(Adds banking industry group unaware of significant cyber
attack, comments from security experts)
By Jim Finkle
BOSTON Aug 28 An influential U.S. financial
services industry group that shares information about cyber
threats has said it is unaware of any "significant" cyber
attacks, downplaying concerns about possible breaches at
JPMorgan Chase & Co and other banks.
The group, known as the Financial Services Information
Sharing and Analysis Center, or FS-ISAC, includes all major U.S.
banks and dozens of smaller ones along with some large European
"There are no credible threats posed to the financial
services sector at this time," the group said in an email to its
FS-ISAC told members in the email that it decided not to
raise its barometer of threats facing banks during a regularly
scheduled conference call on Thursday. During the call, members
discussed threats facing the financial services sector,
including reports of suspected cyber attacks on JPMorgan and
It added that it was "unaware of any significant
cyber-attacks causing unauthorized access to sensitive
information at any member institutions."
JPMorgan had said early on Thursday that it was working with
U.S. law enforcement authorities to investigate a possible cyber
The bank provided little information about the suspected
attack, declining to say whether it believed hackers had stolen
any data or who might be responsible.
"Companies of our size unfortunately experience cyber
attacks nearly every day. We have multiple layers of defense to
counteract any threats and constantly monitor fraud levels," it
said in a statement.
The FBI had said late on Wednesday that it was looking into
media reports on a spate of attacks on U.S. banks, raising
concerns that the sector was under siege by sophisticated
Yet several cyber security experts said that they believe
those concerns are overblown.
"Banks are getting attacked every single day.

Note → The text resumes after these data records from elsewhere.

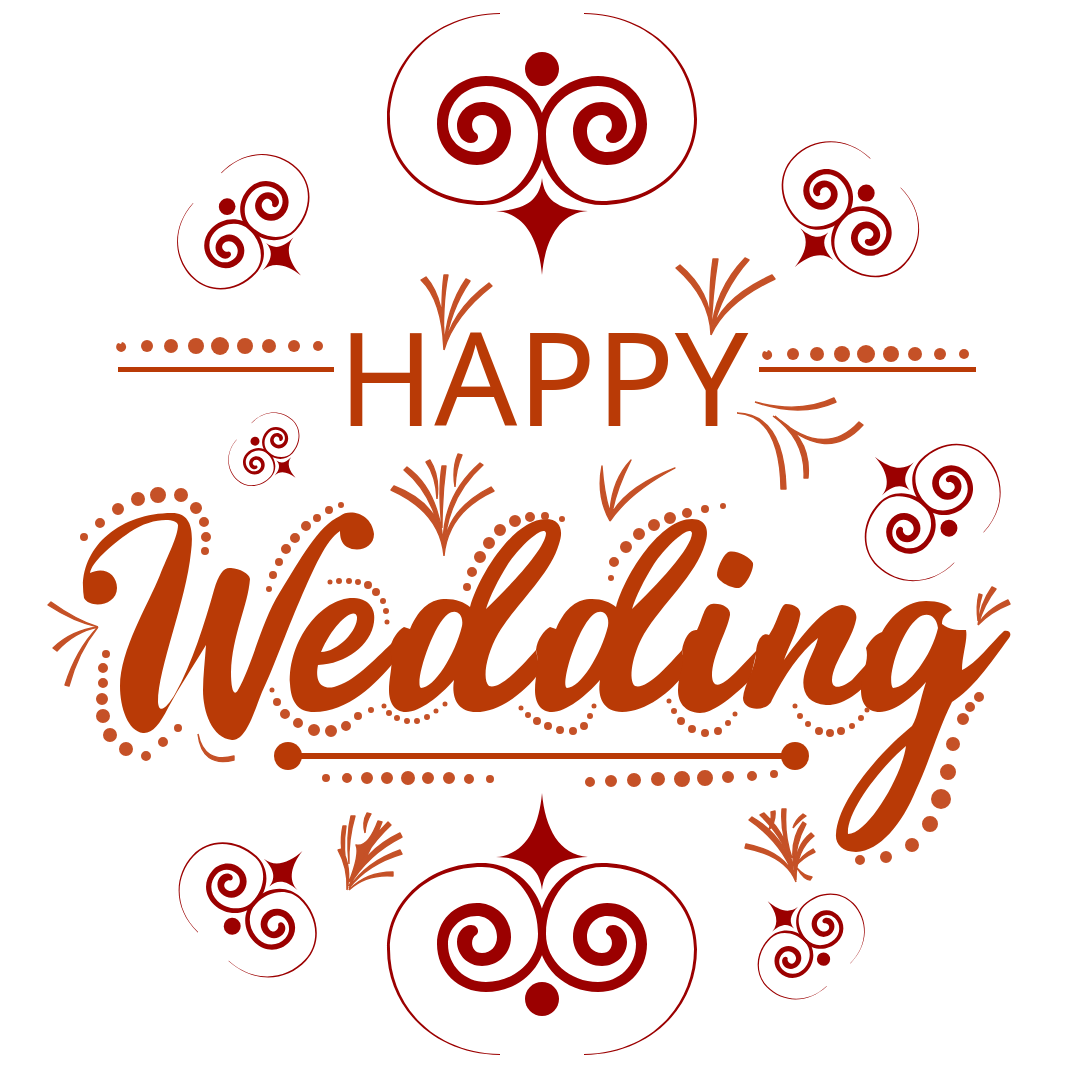
<!DOCTYPE html>
<html lang="en">
<head>
<meta charset="utf-8">
<title>Happy Wedding</title>
<style>
:root{--paper:#fff;--maroon:#9b0000;--rust:#b93a06;--clay:#c55127}
*{box-sizing:border-box}
html,body{margin:0;background:var(--paper)}
.card{position:relative;width:1072px;height:1072px;overflow:hidden;background:var(--paper)}
.card svg{position:absolute;inset:0;display:block}
.happy{position:absolute;left:338px;top:311px;margin:0;font:400 130px/1 "Noto Sans","Open Sans",sans-serif;color:var(--rust);white-space:nowrap}
.ornaments{fill:var(--maroon)}
.lettering{fill:var(--rust);fill-rule:evenodd}
.rules{fill:var(--rust)}
.dots{fill:none;stroke:var(--clay);stroke-linecap:round}
.dot-rows{fill:var(--clay)}
.sprigs{fill:var(--clay);stroke:var(--clay);stroke-width:1.4;stroke-linejoin:round}
</style>
</head>
<body>
<main class="card">
<p class="happy">HAPPY</p>
<svg width="1072" height="1072" viewBox="0 0 1072 1072" role="img" aria-label="Wedding, in brush lettering with scroll ornaments">
<defs>
  <path id="scroll" d="M500,13 C432,14 387,62 387,119 C387,168 430,205 482,205 C519,205 546,174 546,134 C546,101 519,76 486,76 C458,76 437,97 437,124 C437,147 454,165 477,165 C496,165 511,150 511,131 C511,115 499,102 482,102 C468,102 457,113 457,126 C457,135 463,143 471,143 C478,143 480,136 476,133 C470,130 470,115 482,115 C491,115 497,122 497,131 C497,143 488,152 477,152 C460,152 448,139 448,124 C448,102 465,86 486,86 C514,86 538,107 538,134 C538,170 514,201 482,201 C432,201 390,167 390,119 C390,63 433,15 500,14Z"/>
  <g id="ornament" transform="translate(-542 -130)">
    <use href="#scroll"/>
    <use href="#scroll" transform="translate(1084 0) scale(-1 1)"/>
    <circle cx="542" cy="69" r="17"/>
    <path d="M542,178 C540,198 528,210 496,211 C525,213 539,240 542,275 C545,240 559,213 588,211 C556,210 544,198 542,178Z"/>
  </g>
  <g id="dot-row">
    <path d="M-4,-3 L-1,-2 L0,-4 A5,5 0 1 1 -4,-3Z"/>
    <circle cx="25" r="6"/><circle cx="49" r="7"/><circle cx="74" r="8"/><circle cx="98" r="9"/>
    <circle cx="123" r="8"/><circle cx="147" r="7"/><circle cx="172" r="6"/><circle cx="196" r="5"/>
  </g>
  <path id="letter-d" d="M389,690 C389,675 394,664 390,650 C391,640 398,630 404,627 L410,629 C420,606 432,599 446,599 C456,599 464,602 470,607 C480,572 515,519 546,519 C560,519 564,530 559,544 C550,575 516,604 498,634 C486,655 482,680 489,686 C500,690 520,668 536,650 L540,672 C525,692 500,712 476,712 C458,712 451,698 454,680 C440,696 420,712 406,712 C394,712 389,702 389,690Z M421,688 C434,688 455,655 462,626 C464,614 456,608 448,614 C432,626 414,684 421,688Z M486,609 C510,586 546,548 546,533 C544,524 520,546 508,564 C498,580 490,596 486,609Z"/>
</defs>

<g class="ornaments">
  <use href="#ornament" transform="translate(542 130)"/>
  <use href="#ornament" transform="translate(542 938) scale(1 -1)"/>
  <use href="#ornament" transform="translate(249 227) rotate(-47) scale(.49)"/>
  <use href="#ornament" transform="translate(845 215) rotate(44) scale(.5)"/>
  <use href="#ornament" transform="translate(267 452) rotate(-48) scale(.265)"/>
  <use href="#ornament" transform="translate(927 507) rotate(134) scale(.5)"/>
  <use href="#ornament" transform="translate(253 904) rotate(-137) scale(.5)"/>
  <use href="#ornament" transform="translate(807 942) rotate(136) scale(.39)"/>
</g>

<g class="rules">
  <rect x="118" y="367" width="216" height="5"/>
  <rect x="759" y="367" width="217" height="5"/>
  <rect x="288" y="753" width="508" height="6"/>
  <circle cx="288" cy="756" r="14"/><circle cx="795" cy="756" r="14"/>
</g>

<g class="dot-rows">
  <use href="#dot-row" x="122" y="346"/>
  <use href="#dot-row" x="768" y="354"/>
</g>

<g class="lettering">
  <path id="letter-w" d="M84,598 C76,552 116,513 172,513 C190,513 194,528 191,552 C186,602 158,668 158,702 C159,716 168,706 175,694 C192,664 205,622 214,590 C219,573 224,567 231,568 C240,569 249,573 250,579 C248,606 232,635 231,672 C231,690 234,697 238,690 C252,666 262,620 280,592 C300,560 318,526 340,516 C350,508 372,514 374,534 C374,548 358,553 347,547 C341,543 340,537 340,531 C326,540 314,568 300,600 C286,632 272,672 262,692 C254,712 246,741 232,740 C212,738 203,712 203,690 C203,676 205,660 206,645 C192,668 180,686 168,708 C160,724 152,734 143,733 C128,731 120,708 120,686 C120,650 148,605 160,575 C168,555 178,536 178,525 C176,517 150,518 130,532 C110,546 92,562 90,573 C104,566 117,574 117,588 C117,606 90,609 84,598Z"/>
  <path id="letter-e" d="M290,684 C288,640 322,597 354,598 C370,599 376,610 374,622 C371,645 346,664 318,665 C315,680 320,690 334,687 C354,682 374,660 392,643 L394,662 C376,684 348,712 314,712 C298,712 291,702 290,684Z M321,652 C338,652 358,630 357,617 C355,606 334,622 321,652Z"/>
  <use href="#letter-d"/>
  <use href="#letter-d" x="146"/>
  <path id="letter-i" d="M678,690 C678,675 686,664 682,650 C684,638 690,629 697,630 C703,618 704,605 712,604 C722,603 731,608 730,615 C727,632 712,655 712,676 C713,690 722,686 736,672 L757,650 L750,680 C730,700 712,713 700,713 C684,712 678,702 678,690Z M727,553 C732,548 750,556 753,563 C754,570 746,586 739,588 C732,589 717,581 717,575 C717,569 722,557 727,553Z"/>
  <path id="letter-n" d="M743,698 C744,684 756,668 756,652 C757,640 762,632 769,635 C778,622 780,605 786,604 C796,604 802,610 800,616 C798,630 788,648 784,660 C800,638 825,605 842,605 C852,606 858,612 856,620 C852,640 833,662 832,680 C832,690 842,688 852,680 L872,658 L870,680 C858,695 840,706 826,705 C808,704 801,692 804,676 C806,664 816,648 818,638 C800,652 784,676 772,700 C768,712 743,712 743,698Z"/>
  <path id="letter-g" d="M861,690 C860,675 870,662 866,648 C870,640 876,634 882,632 C892,614 908,601 926,601 C938,601 948,604 952,610 C945,614 942,618 942,624 C950,630 956,630 966,630 C968,640 962,655 962,670 C976,664 992,642 1004,631 C1010,630 1012,634 1009,638 C990,664 972,690 952,702 C938,730 930,760 916,790 C902,824 880,851 856,852 C842,852 835,844 836,834 C838,800 880,752 912,726 C918,716 920,700 926,682 C912,698 894,712 880,712 C866,712 861,702 861,690Z M893,688 C908,688 932,655 938,628 C936,614 926,612 918,618 C900,632 886,680 893,688Z M848,834 C868,834 902,776 906,746 C880,768 846,812 848,834Z"/>
</g>

<g class="dots">
  <path stroke-width="5" d="M330,582h0M387,622h0M272,690h0M384,706h0M436,711h0M445,704h0M521,708h0M594,706h0M669,701h0M735,714h0M795,706h0M867,710h0"/>
  <path stroke-width="6" d="M269,589h0M341,505h0M339,581h0M349,581h0M358,582h0M383,601h0M386,611h0M371,710h0M562,519h0M389,713h0M397,718h0M407,721h0M417,721h0M427,717h0M611,578h0M723,506h0M528,715h0M590,716h0M674,711h0M728,723h0M800,716h0M808,724h0M852,726h0M861,718h0"/>
  <path stroke-width="8" d="M84,537h0M205,551h0M106,654h0M178,728h0M273,575h0M279,562h0M317,518h0M329,510h0M368,585h0M376,592h0M277,702h0M358,716h0M467,587h0M545,516h0M705,509h0M537,721h0M548,726h0M560,730h0M573,731h0M584,726h0M681,721h0M692,729h0M705,733h0M718,731h0M819,731h0M830,733h0M841,731h0M326,778h0M490,779h0M774,774h0"/>
  <path stroke-width="10" d="M100,523h0M204,522h0M206,537h0M103,668h0M103,683h0M146,756h0M163,742h0M286,549h0M295,538h0M306,526h0M285,714h0M298,723h0M346,726h0M472,572h0M530,517h0M614,562h0M687,513h0M979,697h0M970,707h0M860,860h0M347,778h0M469,779h0M590,782h0M752,776h0"/>
  <path stroke-width="12" d="M118,509h0M196,508h0M102,699h0M314,730h0M331,731h0M480,557h0M489,543h0M500,530h0M515,521h0M626,547h0M639,534h0M654,525h0M670,518h0M963,719h0M886,857h0M367,778h0M387,778h0M428,778h0M449,778h0M611,781h0M728,777h0"/>
  <path stroke-width="14" d="M138,499h0M181,495h0M103,716h0M110,735h0M126,749h0M953,744h0M912,845h0M408,778h0M634,780h0M658,779h0"/>
  <path stroke-width="16" d="M158,495h0M948,772h0M930,824h0M682,779h0M705,778h0"/>
  <path stroke-width="20" d="M941,799h0"/>
</g>

<g class="sprigs">
  <path id="sprig-over-a" d="M444,350Q442,300 421,280l5,-3Q446,300 444,350M444,350Q440,305 444,275l4,0Q442,305 444,350M444,350Q446,308 466,279l4,2Q450,310 444,350M444,350Q450,312 489,283l3,3Q454,316 444,350"/>
  <path id="sprig-over-y" d="M711,335Q710,298 676,268l4,-3Q714,294 711,335M711,335Q708,292 713,259l5,0Q712,296 711,335M711,335Q714,290 745,258l4,2Q722,290 711,335M711,335Q718,300 772,275l3,4Q726,302 711,335"/>
  <path id="sprig-beside-y" d="M737,413Q780,416 781,489l5,0Q784,414 737,413M773,416Q806,440 804,478l4,0Q812,436 773,416M755,402Q800,414 834,398l2,4Q800,418 755,402M775,416Q824,460 859,422l4,3Q826,466 775,416"/>
  <path id="sprig-over-e" d="M444,556Q440,512 391,490l3,-4Q446,506 444,556M444,556Q438,498 404,470l3,-3Q442,492 444,556M437,499Q436,476 426,462l4,-2Q440,476 437,499M442,528Q438,490 442,466l4,0Q442,496 442,528M455,487Q452,468 458,454l4,1Q456,468 455,487M444,556Q438,500 480,463l3,2Q444,500 444,556M444,556Q442,512 491,487l3,4Q448,512 444,556"/>
  <path id="sprig-over-d" d="M610,521Q596,496 602,466Q604,494 610,512Q612,480 631,460Q616,490 612,513Q628,486 675,468Q630,492 610,521"/>
  <path id="sprig-left" d="M98,627Q74,622 48,605l3,-3Q76,620 98,627M98,627Q72,630 53,648l4,3Q74,632 98,627M98,627Q76,650 65,685l4,1Q78,652 98,627"/>
  <path id="sprig-right" d="M978,621Q976,606 979,594l3,1Q978,608 978,621M978,625Q980,604 992,587l4,2Q984,604 978,625M978,625Q986,610 1008,600l2,4Q990,612 978,625"/>
  <path id="sprig-bottom-left" d="M347,890Q348,868 338,850l4,-1Q352,868 347,890M348,876Q338,848 343,826l3,0Q342,850 348,876M349,864Q346,836 351,816l4,0Q348,840 349,864M365,833Q362,822 367,813l4,1Q366,822 365,833M349,882Q360,854 356,845Q368,848 378,821l4,1Q370,856 349,882M349,890Q360,850 388,822l3,3Q362,852 349,890M349,886Q364,850 400,833l2,4Q368,854 349,886M349,888Q366,862 400,850l2,4Q368,864 349,888M349,890Q366,872 393,872l0,4Q366,874 349,890"/>
  <path id="sprig-bottom-right" d="M796,882Q786,856 745,848l1,-4Q788,852 796,882M796,882Q784,844 749,820l3,-3Q788,838 796,882M793,870Q786,840 760,815l4,-2Q790,838 793,870M769,830Q772,822 771,812l4,-1Q776,822 769,830M792,858Q780,836 782,809l4,0Q784,836 792,858M793,828Q795,820 803,814l3,2Q800,820 793,828M795,872Q788,842 803,822l3,2Q794,846 795,872M796,880Q792,848 811,833l3,3Q796,850 796,880M796,866Q800,856 813,849l2,3Q802,858 796,866M797,868Q804,880 810,880l2,-3Q804,876 797,868"/>
  <path id="swash-under-w" d="M198,734Q204,764 234,756l0,4Q202,768 198,734"/>
</g>
</svg>
</main>
</body>
</html>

These comments
from FS-ISAC and its members indicate that this is not a major
new offensive," said Dave Kennedy, chief executive officer of
TrustedSEC LLC, whose clients include several large U.S. banks.
"While we should remain diligent and active in monitoring,
it doesn't appear there is a major offensive," said Kennedy.
The email said that FS-ISAC was maintaining the threat level
at "guarded," noting that financial services firms continue to
face a variety of threats.
It cited recent attacks on retailers using malicious
software that targets point-of-sales systems, SMS phishing
campaigns targeting bank customers and a recently disclosed
attack on hospital operator Community Health Systems Inc
The group also warned members about the potential for
cyber-related activity emerging from conflicts in the Middle
East and Ukraine.
"They are basically saying that the attacks they are seeing
are the standard patterns. That it is business as usual," said
Daniel Clemens, chief executive of cyber security firm
Renewed concerns that banks might be victims of significant
cyber attacks emerged after Bloomberg News reported on Wednesday
that Russian hackers were believed to have recently stolen
sensitive data from JPMorgan and another unnamed U.S. bank. The
New York Times subsequently reported that JPMorgan and at least
four other U.S. banks had been attacked.
The FBI and has said it would work with the Secret Service
to investigate those reports.
One cyber security executive who frequently works with large
banks said that he suspected the activity described by Bloomberg
and the Times was likely run-of-the-mill attacks that financial
institutions fend off on a regular basis.
"There are intrusions every single day. It would be news if
banking institutions were not being attacked," said the
executive, who is not authorized to publicly discuss the matter.
"There have been no disruptive attacks that I am aware of."
(Reporting by Jim Finkle in Boston and David Henry in New York;
Additional reporting by Mark Hosenball and Doina Chiacu in
Washington; Editing by David Gregorio, Jeremy Laurence, Jeffrey
Benkoe and Lisa Shumaker)